Around the world, entrepreneurs have started making masks, but not all are of sufficient quality to meet international standards. The United States, the Netherlands, Spain and Turkey have all rejected imported batches on quality grounds.
What is the World Economic Forum doing about the coronavirus outbreak?
Responding to the COVID-19 pandemic requires global cooperation among governments, international organizations and the business community, which is at the centre of the World Economic Forum’s mission as the International Organization for Public-Private Cooperation.
Since its launch on 11 March, the Forum’s COVID Action Platform has brought together 1,667 stakeholders from 1,106 businesses and organizations to mitigate the risk and impact of the unprecedented global health emergency that is COVID-19.
The platform is created with the support of the World Health Organization and is open to all businesses and industry groups, as well as other stakeholders, aiming to integrate and inform joint action.
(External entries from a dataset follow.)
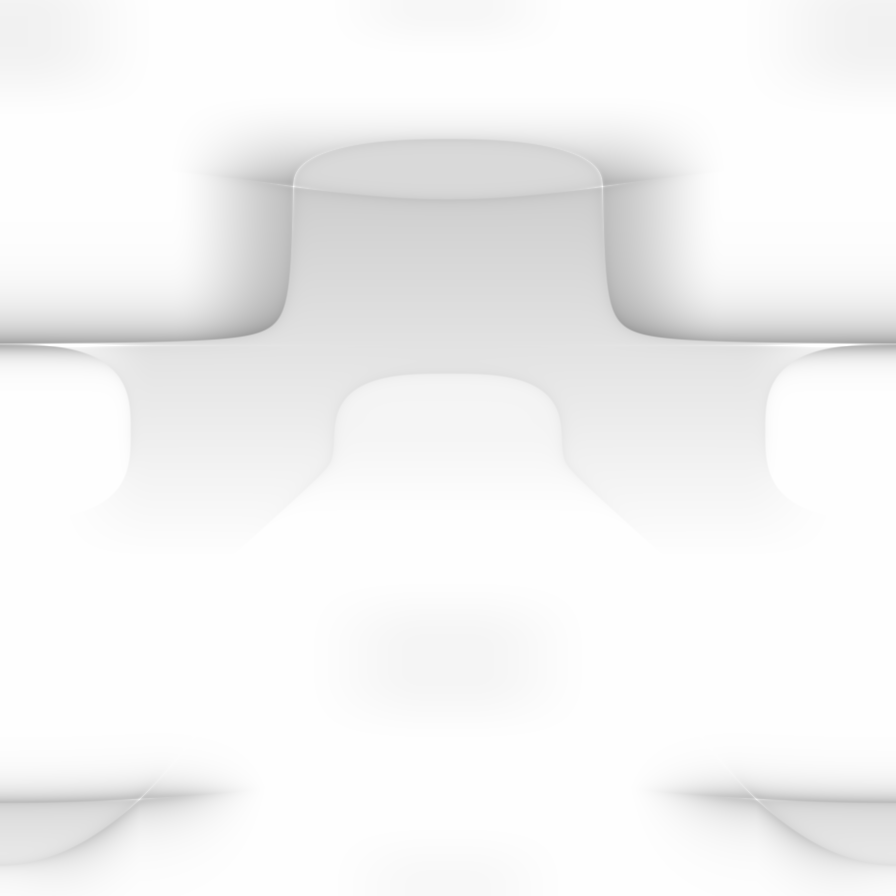
Give the GLSL for this background, as a Shadertoy shader.

```glsl
// Soft grey folds on white paper, mirrored about the vertical centre line.
// Curves are implicit functions; each region between them gets its own ink
// gradient, then faint seams and bright glints are laid along the curves.

#define PAPER 0.997
#define EDGE 0.0014
#define SEAM_WIDTH 0.006
#define GLINT_WIDTH 0.0012
#define FLOOR_Y 0.3854
#define FILLET 0.0006
#define ARCH_NODE vec2(0.172, 0.208)
#define FLOOR_NODE vec2(0.4167, 0.3854)
#define BASIN_NODE vec2(0.344, 0.892)

// Superellipse field, negative inside; 1.0 is one radius beyond the rim.
float superEllipse(vec2 q, vec2 radius, float power) {
    vec2 s = pow(abs(q) / radius, vec2(power));
    return pow(s.x + s.y, 1.0 / power) - 1.0;
}

// Union of two fields whose corner becomes a hyperbola.
float hyperbolicUnion(float a, float b, float k) {
    return 0.5 * (a + b - sqrt((a - b) * (a - b) + 4.0 * k));
}

// Rescales a field to approximate distance in canvas units.
float canvasDistance(float f) {
    return f / (length(vec2(dFdx(f), dFdy(f))) * iResolution.y + 1e-4);
}

float inside(float d) { return 1.0 - smoothstep(-EDGE, EDGE, d); }

float seam(float d) { return exp(-abs(d) / SEAM_WIDTH); }

// Thin light along a curve, strongest at a node.
float glint(float d, vec2 p, vec2 node, float reach) {
    return exp(-abs(d) / GLINT_WIDTH - length(p - node) / reach);
}

float softPatch(vec2 p, vec2 centre, vec2 halfSize) {
    vec2 s = 1.0 - smoothstep(0.15, 1.0, abs(p - centre) / halfSize);
    return s.x * s.y;
}

void mainImage(out vec4 fragColor, in vec2 fragCoord) {
    // x is distance from the centre line, y is depth below the top
    vec2 uv = fragCoord / iResolution.xy;
    vec2 p = vec2(abs(uv.x - 0.5), 1.0 - uv.y);

    // Large arch joined to the floor, and the wave crossing it
    vec2 archPoint = vec2(p.x, max(ARCH_NODE.y - p.y, 0.0));
    float column = superEllipse(archPoint, vec2(0.169, 0.052), 2.5) * 0.169;
    float arch = canvasDistance(hyperbolicUnion(column, FLOOR_Y - p.y, FILLET));
    float wave = p.y - 0.2057 - 0.017 * cos(8.24 * p.x);

    // Inner arch with flared feet, and the rounded side panel
    float drop = p.y - 0.517;
    float flare = 0.55 * (drop + sqrt(drop * drop + 0.00011));
    vec2 doorPoint = vec2(p.x, max(0.495 - p.y, 0.0));
    float door = canvasDistance(superEllipse(doorPoint, vec2(0.1263 + flare, 0.078), 3.0));
    float panel = canvasDistance(superEllipse(p - vec2(0.5, 0.482), vec2(0.146, 0.0977), 3.0));

    // Two curves of the lower basin
    float u = 0.5 - p.x;
    float rimY = 0.896 - 0.17 * u * u;
    float bowlY = 0.966 - 3.05 * u * u;
    float rim = p.y - rimY;
    float bowl = canvasDistance(p.y - bowlY);

    // Ink outside the arch: haze above the wave, wall and floor shade below
    float rise = clamp((p.y - 0.098) / 0.104, 0.0, 1.0);
    float haze = 0.25 * rise * rise * (1.0 - smoothstep(0.17, 0.319, p.x));
    float wall = 0.23 * (1.0 - smoothstep(0.169, 0.31, p.x));
    float ground = 0.33 * exp(-abs(FLOOR_Y - p.y) / 0.029);
    float sideShade = 1.0 - (1.0 - wall) * (1.0 - ground);
    float aboveWave = inside(wave);
    float outer = mix(sideShade, haze, aboveWave);

    // Ink inside the arch: lens, fading body, panel and door
    float body = 0.185 * max(0.0, (0.625 - p.y) / 0.402);
    body *= 1.0 - smoothstep(0.326, 0.45, p.x);
    float panelInk = 0.30 * exp(-max(p.y - FLOOR_Y, 0.0) / 0.011);
    body = mix(body, panelInk, inside(panel));
    float doorInk = 0.038 * (1.0 - smoothstep(0.47, 0.59, p.y));
    body = mix(body, doorInk, inside(door));
    float ink = mix(outer, mix(body, 0.145, aboveWave), inside(arch));

    // Basin shading
    float spread = smoothstep(0.195, 0.335, p.x);
    float over = 0.21 * exp(-max(-rim, 0.0) / 0.017) * spread;
    float under = 0.18 * exp(-max(p.y - max(rimY, bowlY), 0.0) / 0.028);
    under *= spread * (1.0 - 0.7 * smoothstep(0.37, 0.5, p.x));
    float bowlInk = mix(0.14, 0.075, clamp(rim / 0.07, 0.0, 1.0));
    float lower = mix(under, bowlInk, inside(bowl));
    ink += mix(lower, over, inside(rim));

    // Faint patches
    ink += 0.037 * softPatch(p, vec2(0.0, 0.737), vec2(0.175, 0.1));
    ink += 0.030 * softPatch(p, vec2(0.0), vec2(0.15, 0.07));
    ink += 0.050 * softPatch(p, vec2(0.5, 0.035), vec2(0.19, 0.105));
    ink += 0.025 * softPatch(p, vec2(0.0, 1.0), vec2(0.15, 0.09));

    // Dark seams
    ink += 0.050 * seam(arch);
    ink += 0.050 * seam(wave) * (1.0 - smoothstep(0.19, 0.305, p.x));
    ink += 0.030 * seam(door) * (1.0 - smoothstep(0.5, 0.61, p.y));
    ink += 0.030 * seam(panel) * (1.0 - smoothstep(0.48, 0.545, p.y));
    ink += 0.070 * seam(rim) * spread;
    ink += 0.050 * seam(bowl) * smoothstep(0.305, 0.35, p.x);

    // Bright glints at the crossings
    float light = glint(arch, p, ARCH_NODE, 0.06) + glint(wave, p, ARCH_NODE, 0.025);
    light += 1.6 * glint(p.y - FLOOR_Y, p, FLOOR_NODE, 0.07);
    light += glint(rim, p, BASIN_NODE, 0.03) + glint(bowl, p, BASIN_NODE, 0.018);

    float tone = clamp(PAPER - ink + 0.15 * light, 0.0, PAPER);
    fragColor = vec4(vec3(tone), 1.0);
}
```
As an organization, the Forum has a track record of supporting efforts to contain epidemics. In 2017, at our Annual Meeting, the Coalition for Epidemic Preparedness Innovations (CEPI) was launched – bringing together experts from government, business, health, academia and civil society to accelerate the development of vaccines. CEPI is currently supporting the race to develop a vaccine against this strand of the coronavirus.
How many masks are needed? And how many are being produced?
The WHO estimates 89 million medical masks are needed globally every month while the coronavirus pandemic lasts, together with 76 million examination gloves and 1.6 million goggles and face visors.
At the start of the outbreak, US officials estimated that the country needed 300 million face masks to cope with COVID-19 in 2020. Since then, US manufacturer 3M, which made 550 million masks in 2019, has said it will produce 2 billion this year at plants around the world.
In February, China’s daily production of all types of masks soared from around 10 million to 115 million by the end of that month, and production has expanded 12-fold since the pandemic started.
Supplies of masks have been disrupted by countries banning exports or requisitioning supplies within their borders and shortages of specialist fabrics used to make the more advanced types of respirator masks.
What types of face masks are being used?
Manufacturers across the world are producing three types of mask – surgical masks, respirators and cloth face coverings.
Surgical masks are designed to protect patients from infection during surgery, for example if a doctor coughs in an operating theatre. Respirators, on the other hand, filter air passing in and out of the mask.
Cloth face coverings, including home-made masks, are recommended by the CDC as they help stop the wearer from spreading infection. But COVID-19 is spread by micro-droplets emitted when breathing which can enter the body through the eyes and mouth.
To combat micro-droplets, health workers wear visors for eye protection. The WHO says the best way to avoid infection is to wash hands frequently and avoid touching your face. A mask may help you stop spreading the virus but hygiene is the key to avoiding getting it, it says.